TASK INSTRUCTIONS » Write out all the data verbatim. Skip images.

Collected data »
-------------------------

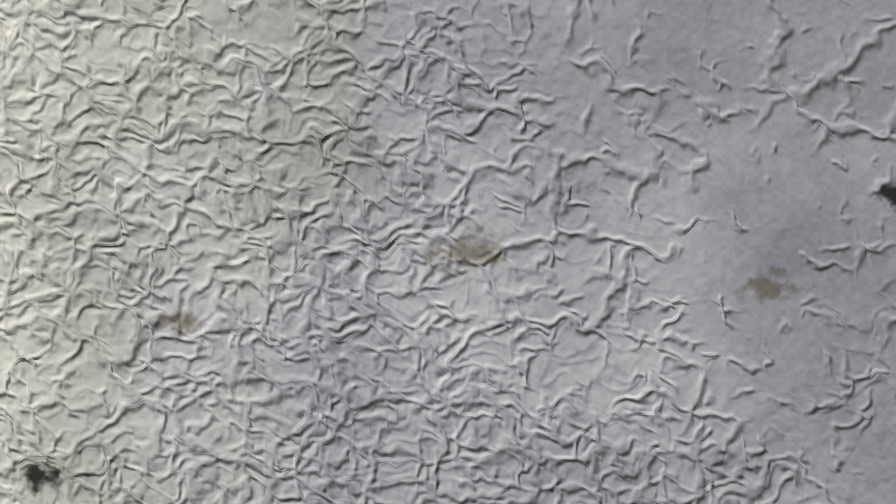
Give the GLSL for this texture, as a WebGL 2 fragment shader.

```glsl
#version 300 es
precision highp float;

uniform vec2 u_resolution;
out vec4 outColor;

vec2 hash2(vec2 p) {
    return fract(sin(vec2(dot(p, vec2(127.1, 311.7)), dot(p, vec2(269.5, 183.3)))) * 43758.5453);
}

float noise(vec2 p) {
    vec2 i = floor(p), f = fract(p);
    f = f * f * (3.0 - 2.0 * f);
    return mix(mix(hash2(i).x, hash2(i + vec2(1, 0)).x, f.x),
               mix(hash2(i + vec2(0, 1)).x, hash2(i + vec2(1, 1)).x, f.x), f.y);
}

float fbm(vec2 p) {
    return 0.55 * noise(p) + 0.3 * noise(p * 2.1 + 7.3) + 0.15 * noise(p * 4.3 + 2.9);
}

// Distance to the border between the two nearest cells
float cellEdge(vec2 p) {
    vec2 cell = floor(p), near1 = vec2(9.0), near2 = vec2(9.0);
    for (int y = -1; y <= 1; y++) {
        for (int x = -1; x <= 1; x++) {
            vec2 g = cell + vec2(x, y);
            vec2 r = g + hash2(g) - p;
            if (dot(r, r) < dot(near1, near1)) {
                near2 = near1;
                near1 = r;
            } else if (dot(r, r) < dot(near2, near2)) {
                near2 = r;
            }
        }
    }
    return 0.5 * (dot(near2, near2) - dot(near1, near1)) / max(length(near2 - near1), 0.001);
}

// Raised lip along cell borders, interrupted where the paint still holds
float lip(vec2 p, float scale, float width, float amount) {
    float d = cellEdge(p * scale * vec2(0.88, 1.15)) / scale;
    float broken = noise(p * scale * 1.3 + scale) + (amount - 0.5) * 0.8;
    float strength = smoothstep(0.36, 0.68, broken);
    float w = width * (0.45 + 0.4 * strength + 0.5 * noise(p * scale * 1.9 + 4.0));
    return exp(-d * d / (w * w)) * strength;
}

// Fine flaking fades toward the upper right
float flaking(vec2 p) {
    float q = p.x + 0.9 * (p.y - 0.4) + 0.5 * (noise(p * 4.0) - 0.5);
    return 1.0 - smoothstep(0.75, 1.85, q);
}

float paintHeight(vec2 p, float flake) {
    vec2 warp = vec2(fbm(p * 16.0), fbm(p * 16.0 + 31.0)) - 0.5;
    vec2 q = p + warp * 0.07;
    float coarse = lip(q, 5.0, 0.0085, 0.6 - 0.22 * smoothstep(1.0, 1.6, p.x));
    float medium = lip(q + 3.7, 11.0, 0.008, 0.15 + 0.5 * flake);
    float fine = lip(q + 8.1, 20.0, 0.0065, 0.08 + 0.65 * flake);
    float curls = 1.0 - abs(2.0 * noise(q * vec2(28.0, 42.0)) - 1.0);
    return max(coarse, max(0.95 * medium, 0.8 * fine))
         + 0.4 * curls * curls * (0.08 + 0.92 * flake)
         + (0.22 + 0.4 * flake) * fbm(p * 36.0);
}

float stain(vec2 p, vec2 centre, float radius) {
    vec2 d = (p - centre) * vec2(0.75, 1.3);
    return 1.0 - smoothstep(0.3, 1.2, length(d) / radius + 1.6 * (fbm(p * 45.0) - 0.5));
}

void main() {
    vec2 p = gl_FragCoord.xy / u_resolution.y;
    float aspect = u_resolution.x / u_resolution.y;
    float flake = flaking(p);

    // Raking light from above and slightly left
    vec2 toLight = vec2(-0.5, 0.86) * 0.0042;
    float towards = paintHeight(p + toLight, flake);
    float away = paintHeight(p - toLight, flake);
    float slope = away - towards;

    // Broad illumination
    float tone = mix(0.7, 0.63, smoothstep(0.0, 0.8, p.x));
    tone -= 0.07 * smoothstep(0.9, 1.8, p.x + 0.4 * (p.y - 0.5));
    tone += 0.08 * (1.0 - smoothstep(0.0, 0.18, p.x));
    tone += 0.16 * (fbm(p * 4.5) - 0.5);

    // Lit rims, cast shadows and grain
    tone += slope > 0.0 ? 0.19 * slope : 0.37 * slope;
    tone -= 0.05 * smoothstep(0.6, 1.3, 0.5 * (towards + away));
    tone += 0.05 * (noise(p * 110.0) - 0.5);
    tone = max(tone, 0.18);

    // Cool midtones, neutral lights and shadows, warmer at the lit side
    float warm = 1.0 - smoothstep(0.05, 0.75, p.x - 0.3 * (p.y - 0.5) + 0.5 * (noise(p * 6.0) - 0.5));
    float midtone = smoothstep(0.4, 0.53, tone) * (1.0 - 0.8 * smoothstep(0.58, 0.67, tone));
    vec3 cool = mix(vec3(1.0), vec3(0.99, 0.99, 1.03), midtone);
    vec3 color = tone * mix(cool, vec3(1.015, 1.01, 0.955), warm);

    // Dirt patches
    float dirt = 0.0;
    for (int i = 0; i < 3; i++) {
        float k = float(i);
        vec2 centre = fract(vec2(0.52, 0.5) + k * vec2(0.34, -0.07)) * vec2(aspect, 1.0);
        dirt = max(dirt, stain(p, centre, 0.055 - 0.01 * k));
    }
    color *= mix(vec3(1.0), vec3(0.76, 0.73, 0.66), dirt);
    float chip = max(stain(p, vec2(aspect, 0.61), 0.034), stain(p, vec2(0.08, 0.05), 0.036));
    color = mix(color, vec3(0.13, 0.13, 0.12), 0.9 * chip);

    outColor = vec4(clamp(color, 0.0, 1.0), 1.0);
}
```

-------------------------

REPLY TO THE TASK »
Give the GLSL for this texture, as a WebGL 2 fragment shader.

```glsl
#version 300 es
precision highp float;

uniform vec2 u_resolution;
out vec4 outColor;

vec2 hash2(vec2 p) {
    return fract(sin(vec2(dot(p, vec2(127.1, 311.7)), dot(p, vec2(269.5, 183.3)))) * 43758.5453);
}

float noise(vec2 p) {
    vec2 i = floor(p), f = fract(p);
    f = f * f * (3.0 - 2.0 * f);
    return mix(mix(hash2(i).x, hash2(i + vec2(1, 0)).x, f.x),
               mix(hash2(i + vec2(0, 1)).x, hash2(i + vec2(1, 1)).x, f.x), f.y);
}

float fbm(vec2 p) {
    return 0.55 * noise(p) + 0.3 * noise(p * 2.1 + 7.3) + 0.15 * noise(p * 4.3 + 2.9);
}

// Distance to the border between the two nearest cells
float cellEdge(vec2 p) {
    vec2 cell = floor(p), near1 = vec2(9.0), near2 = vec2(9.0);
    for (int y = -1; y <= 1; y++) {
        for (int x = -1; x <= 1; x++) {
            vec2 g = cell + vec2(x, y);
            vec2 r = g + hash2(g) - p;
            if (dot(r, r) < dot(near1, near1)) {
                near2 = near1;
                near1 = r;
            } else if (dot(r, r) < dot(near2, near2)) {
                near2 = r;
            }
        }
    }
    return 0.5 * (dot(near2, near2) - dot(near1, near1)) / max(length(near2 - near1), 0.001);
}

// Raised lip along cell borders, interrupted where the paint still holds
float lip(vec2 p, float scale, float width, float amount) {
    float d = cellEdge(p * scale * vec2(0.88, 1.15)) / scale;
    float broken = noise(p * scale * 1.3 + scale) + (amount - 0.5) * 0.8;
    float strength = smoothstep(0.36, 0.68, broken);
    float w = width * (0.45 + 0.4 * strength + 0.5 * noise(p * scale * 1.9 + 4.0));
    return exp(-d * d / (w * w)) * strength;
}

// Fine flaking fades toward the upper right
float flaking(vec2 p) {
    float q = p.x + 0.9 * (p.y - 0.4) + 0.5 * (noise(p * 4.0) - 0.5);
    return 1.0 - smoothstep(0.75, 1.85, q);
}

float paintHeight(vec2 p, float flake) {
    vec2 warp = vec2(fbm(p * 16.0), fbm(p * 16.0 + 31.0)) - 0.5;
    vec2 q = p + warp * 0.07;
    float coarse = lip(q, 5.0, 0.0085, 0.6 - 0.22 * smoothstep(1.0, 1.6, p.x));
    float medium = lip(q + 3.7, 11.0, 0.008, 0.15 + 0.5 * flake);
    float fine = lip(q + 8.1, 20.0, 0.0065, 0.08 + 0.65 * flake);
    float curls = 1.0 - abs(2.0 * noise(q * vec2(28.0, 42.0)) - 1.0);
    return max(coarse, max(0.95 * medium, 0.8 * fine))
         + 0.4 * curls * curls * (0.08 + 0.92 * flake)
         + (0.22 + 0.4 * flake) * fbm(p * 36.0);
}

float stain(vec2 p, vec2 centre, float radius) {
    vec2 d = (p - centre) * vec2(0.75, 1.3);
    return 1.0 - smoothstep(0.3, 1.2, length(d) / radius + 1.6 * (fbm(p * 45.0) - 0.5));
}

void main() {
    vec2 p = gl_FragCoord.xy / u_resolution.y;
    float aspect = u_resolution.x / u_resolution.y;
    float flake = flaking(p);

    // Raking light from above and slightly left
    vec2 toLight = vec2(-0.5, 0.86) * 0.0042;
    float towards = paintHeight(p + toLight, flake);
    float away = paintHeight(p - toLight, flake);
    float slope = away - towards;

    // Broad illumination
    float tone = mix(0.7, 0.63, smoothstep(0.0, 0.8, p.x));
    tone -= 0.07 * smoothstep(0.9, 1.8, p.x + 0.4 * (p.y - 0.5));
    tone += 0.08 * (1.0 - smoothstep(0.0, 0.18, p.x));
    tone += 0.16 * (fbm(p * 4.5) - 0.5);

    // Lit rims, cast shadows and grain
    tone += slope > 0.0 ? 0.19 * slope : 0.37 * slope;
    tone -= 0.05 * smoothstep(0.6, 1.3, 0.5 * (towards + away));
    tone += 0.05 * (noise(p * 110.0) - 0.5);
    tone = max(tone, 0.18);

    // Cool midtones, neutral lights and shadows, warmer at the lit side
    float warm = 1.0 - smoothstep(0.05, 0.75, p.x - 0.3 * (p.y - 0.5) + 0.5 * (noise(p * 6.0) - 0.5));
    float midtone = smoothstep(0.4, 0.53, tone) * (1.0 - 0.8 * smoothstep(0.58, 0.67, tone));
    vec3 cool = mix(vec3(1.0), vec3(0.99, 0.99, 1.03), midtone);
    vec3 color = tone * mix(cool, vec3(1.015, 1.01, 0.955), warm);

    // Dirt patches
    float dirt = 0.0;
    for (int i = 0; i < 3; i++) {
        float k = float(i);
        vec2 centre = fract(vec2(0.52, 0.5) + k * vec2(0.34, -0.07)) * vec2(aspect, 1.0);
        dirt = max(dirt, stain(p, centre, 0.055 - 0.01 * k));
    }
    color *= mix(vec3(1.0), vec3(0.76, 0.73, 0.66), dirt);
    float chip = max(stain(p, vec2(aspect, 0.61), 0.034), stain(p, vec2(0.08, 0.05), 0.036));
    color = mix(color, vec3(0.13, 0.13, 0.12), 0.9 * chip);

    outColor = vec4(clamp(color, 0.0, 1.0), 1.0);
}
```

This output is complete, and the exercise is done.